▶ _Instructions for the task_
Across the entries below, how many lines include the word "loose"? Reply with only the number.

▶ _Record excerpts_
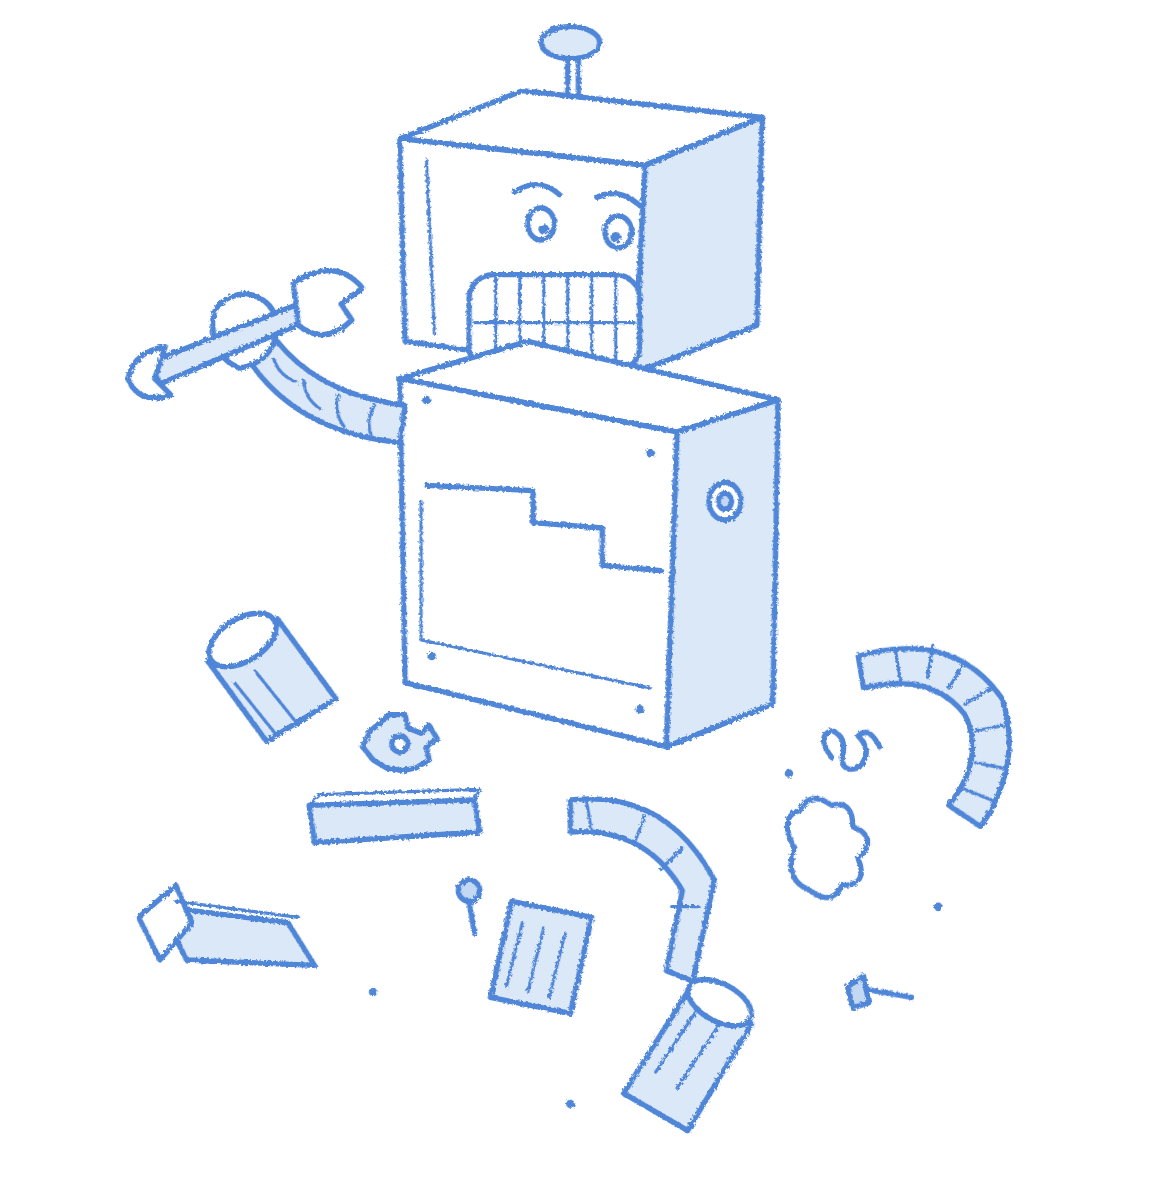
<!DOCTYPE html>
<html lang="en">
<head>
<meta charset="utf-8">
<title>Repair Robot Sketch</title>
<link rel="stylesheet" href="https://fonts.googleapis.com/css2?family=Patrick+Hand&display=swap">
<style>
  :root {
    --paper: #ffffff;
    --pencil: #4f86d8;
    --pencil-soft: #8fb5ea;
    --shade: #dbe8f8;
    --shade-deep: #c3d8f3;
  }
  html, body {
    margin: 0;
    padding: 0;
    width: 1162px;
    height: 1200px;
    overflow: hidden;
    background: var(--paper);
    font-family: "Patrick Hand", sans-serif;
  }
  .canvas { display: block; width: 1162px; height: 1200px; }
  .ink { fill: none; stroke: var(--pencil); stroke-width: 2; stroke-linecap: round; stroke-linejoin: round; }
  .ink-thin { fill: none; stroke: var(--pencil); stroke-width: 1.2; stroke-linecap: round; stroke-linejoin: round; }
  .fill-light { fill: var(--shade); stroke: var(--pencil); stroke-width: 2; stroke-linejoin: round; }
  .fill-deep { fill: var(--shade-deep); stroke: var(--pencil); stroke-width: 2; stroke-linejoin: round; }
  .fill-paper { fill: var(--paper); stroke: var(--pencil); stroke-width: 2; stroke-linejoin: round; }
  .dot { fill: var(--pencil); }
</style>
</head>
<body>
<svg class="canvas" viewBox="0 0 436 450" preserveAspectRatio="none" role="img" aria-label="Pencil sketch of a nervous robot holding a wrench among its scattered parts">
  <defs>
    <filter id="pencil-wobble" x="-5%" y="-5%" width="110%" height="110%">
      <feTurbulence type="fractalNoise" baseFrequency="0.9" numOctaves="2" seed="3" result="grain"/>
      <feDisplacementMap in="SourceGraphic" in2="grain" scale="1.6"/>
    </filter>
    <g id="rivet"><circle r="1.6" class="dot"/></g>
    <g id="arm-ring"><path class="ink-thin" d="M-6 0 Q0 3 6 0"/></g>
  </defs>

  <g filter="url(#pencil-wobble)">
    <!-- antenna -->
    <g class="robot-antenna">
      <ellipse cx="214" cy="16" rx="11" ry="6" class="fill-light"/>
      <path class="ink" d="M213 22 L213 46 M217 22 L217 46"/>
      <rect x="208" y="45" width="14" height="7" rx="1" class="fill-light"/>
    </g>

    <!-- head -->
    <g class="robot-head">
      <path class="fill-paper" d="M150 52 L196 34 L286 44 L242 62 Z"/>
      <path class="fill-light" d="M242 62 L286 44 L284 122 L238 140 Z"/>
      <path class="fill-paper" d="M150 52 L242 62 L238 140 L152 128 Z"/>
      <!-- eyes -->
      <path class="ink" d="M193 72 Q202 66 210 73 M224 74 Q232 70 240 77"/>
      <ellipse cx="203" cy="84" rx="5" ry="6" class="fill-paper"/>
      <circle cx="204" cy="86" r="2" class="dot"/>
      <ellipse cx="232" cy="87" rx="5" ry="6" class="fill-paper"/>
      <circle cx="231" cy="89" r="2" class="dot"/>
      <!-- teeth -->
      <rect x="176" y="103" width="64" height="36" rx="9" class="fill-paper"/>
      <path class="ink-thin" d="M178 121 L238 121 M186 104 L186 138 M195 103 L195 139 M204 103 L204 139 M213 103 L213 139 M222 103 L222 139 M231 104 L231 138"/>
      <path class="ink-thin" d="M160 60 L163 125"/>
    </g>

    <!-- neck -->
    <rect x="204" y="138" width="16" height="10" class="fill-light"/>

    <!-- body -->
    <g class="robot-body">
      <path class="fill-paper" d="M150 142 L198 128 L292 150 L254 162 Z"/>
      <path class="fill-light" d="M254 162 L292 150 L290 264 L250 280 Z"/>
      <path class="fill-paper" d="M150 142 L254 162 L250 280 L152 256 Z"/>
      <path class="ink" d="M160 182 L200 184 L200 196 L226 198 L226 212 L248 214"/>
      <path class="ink-thin" d="M158 188 L158 240 L244 258"/>
      <use href="#rivet" x="160" y="150"/>
      <use href="#rivet" x="244" y="170"/>
      <use href="#rivet" x="162" y="246"/>
      <use href="#rivet" x="240" y="266"/>
      <ellipse cx="272" cy="188" rx="6" ry="7" class="fill-paper"/>
      <ellipse cx="272" cy="188" rx="2.5" ry="3" class="fill-deep"/>
    </g>

    <!-- arm holding wrench -->
    <g class="robot-arm">
      <path class="fill-light" d="M152 152 Q120 148 104 128 L94 136 Q112 162 150 166 Z"/>
      <use href="#arm-ring" transform="translate(140 158) rotate(95)"/>
      <use href="#arm-ring" transform="translate(128 154) rotate(80)"/>
      <use href="#arm-ring" transform="translate(117 148) rotate(60)"/>
      <use href="#arm-ring" transform="translate(107 139) rotate(45)"/>
      <path class="fill-paper" d="M80 124 Q78 112 92 110 Q104 112 104 124 Q102 136 90 138 Q80 134 80 124 Z"/>
      <path class="fill-light" d="M56 136 L112 114 L116 120 L60 144 Z"/>
      <path class="fill-paper" d="M110 106 Q126 96 136 108 L128 114 L132 120 Q122 130 112 122 Z"/>
      <path class="fill-paper" d="M62 130 Q50 132 48 142 Q52 152 64 148 L58 142 Z"/>
    </g>

    <!-- scattered parts -->
    <g class="loose-cylinder-left">
      <path class="fill-light" d="M78 248 L104 232 L126 262 L100 278 Z"/>
      <ellipse cx="91" cy="240" rx="14" ry="8" transform="rotate(-32 91 240)" class="fill-paper"/>
      <path class="ink-thin" d="M96 252 L112 272 M88 256 L104 276"/>
    </g>

    <g class="loose-gear">
      <path class="fill-light" d="M146 268 L152 268 L153 273 L158 275 L161 272 L164 277 L160 280 L161 285 L156 288 L151 289 L145 288 L140 285 L136 280 L139 274 Z"/>
      <circle cx="150" cy="279" r="3" class="fill-paper"/>
    </g>

    <g class="loose-plank">
      <path class="fill-light" d="M116 302 L178 300 L180 312 L118 316 Z"/>
      <path class="ink-thin" d="M116 302 L120 298 L180 296 L178 300"/>
    </g>

    <g class="loose-bolt">
      <circle cx="176" cy="334" r="4" class="fill-deep"/>
      <path class="ink" d="M176 338 L178 350"/>
    </g>

    <g class="loose-box-left">
      <path class="fill-light" d="M60 340 L108 346 L118 362 L70 360 Z"/>
      <path class="fill-paper" d="M52 344 L66 332 L72 346 L60 360 Z"/>
      <path class="ink-thin" d="M66 338 L112 344"/>
    </g>

    <g class="loose-block">
      <path class="fill-light" d="M192 338 L222 344 L214 380 L184 374 Z"/>
      <path class="ink-thin" d="M196 346 L190 370 M204 348 L198 372 M212 350 L206 374"/>
    </g>

    <g class="loose-curved-tube">
      <path class="fill-light" d="M214 300 Q250 296 268 330 L260 368 L250 364 L256 334 Q242 310 214 312 Z"/>
      <path class="ink-thin" d="M220 300 L222 312 M242 306 L238 316 M256 318 L248 326 M262 340 L252 340"/>
    </g>

    <g class="loose-cylinder-bottom">
      <path class="fill-light" d="M234 410 L258 372 L282 384 L258 424 Z"/>
      <ellipse cx="270" cy="376" rx="13" ry="7" transform="rotate(28 270 376)" class="fill-paper"/>
      <path class="ink-thin" d="M246 402 L262 378 M254 408 L270 384"/>
    </g>

    <g class="loose-arm-segment">
      <path class="fill-light" d="M322 246 Q358 236 376 262 Q384 286 368 310 L356 302 Q370 284 362 268 Q350 252 324 258 Z"/>
      <path class="ink-thin" d="M336 244 L338 256 M350 242 L348 254 M362 248 L356 258 M372 258 L362 264 M377 272 L366 274 M376 288 L366 286 M372 300 L362 296"/>
    </g>

    <g class="loose-spring">
      <path class="ink" d="M312 284 Q306 276 312 274 Q318 276 316 284 Q316 290 322 288 Q328 282 322 276 Q326 272 330 280"/>
    </g>

    <g class="loose-glove">
      <path class="fill-paper" d="M298 318 Q292 306 300 304 Q304 296 312 302 Q320 300 320 310 Q330 314 322 322 Q326 332 316 332 Q312 340 304 334 Q294 330 298 318 Z"/>
    </g>

    <g class="loose-screw">
      <path class="fill-deep" d="M318 370 L324 366 L326 376 L320 378 Z"/>
      <path class="ink" d="M325 371 L342 374"/>
    </g>

    <g class="floor-specks">
      <use href="#rivet" x="140" y="372"/>
      <use href="#rivet" x="352" y="340"/>
      <use href="#rivet" x="214" y="414"/>
      <use href="#rivet" x="296" y="290"/>
    </g>
  </g>
</svg>
</body>
</html>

▶ _Written response_
12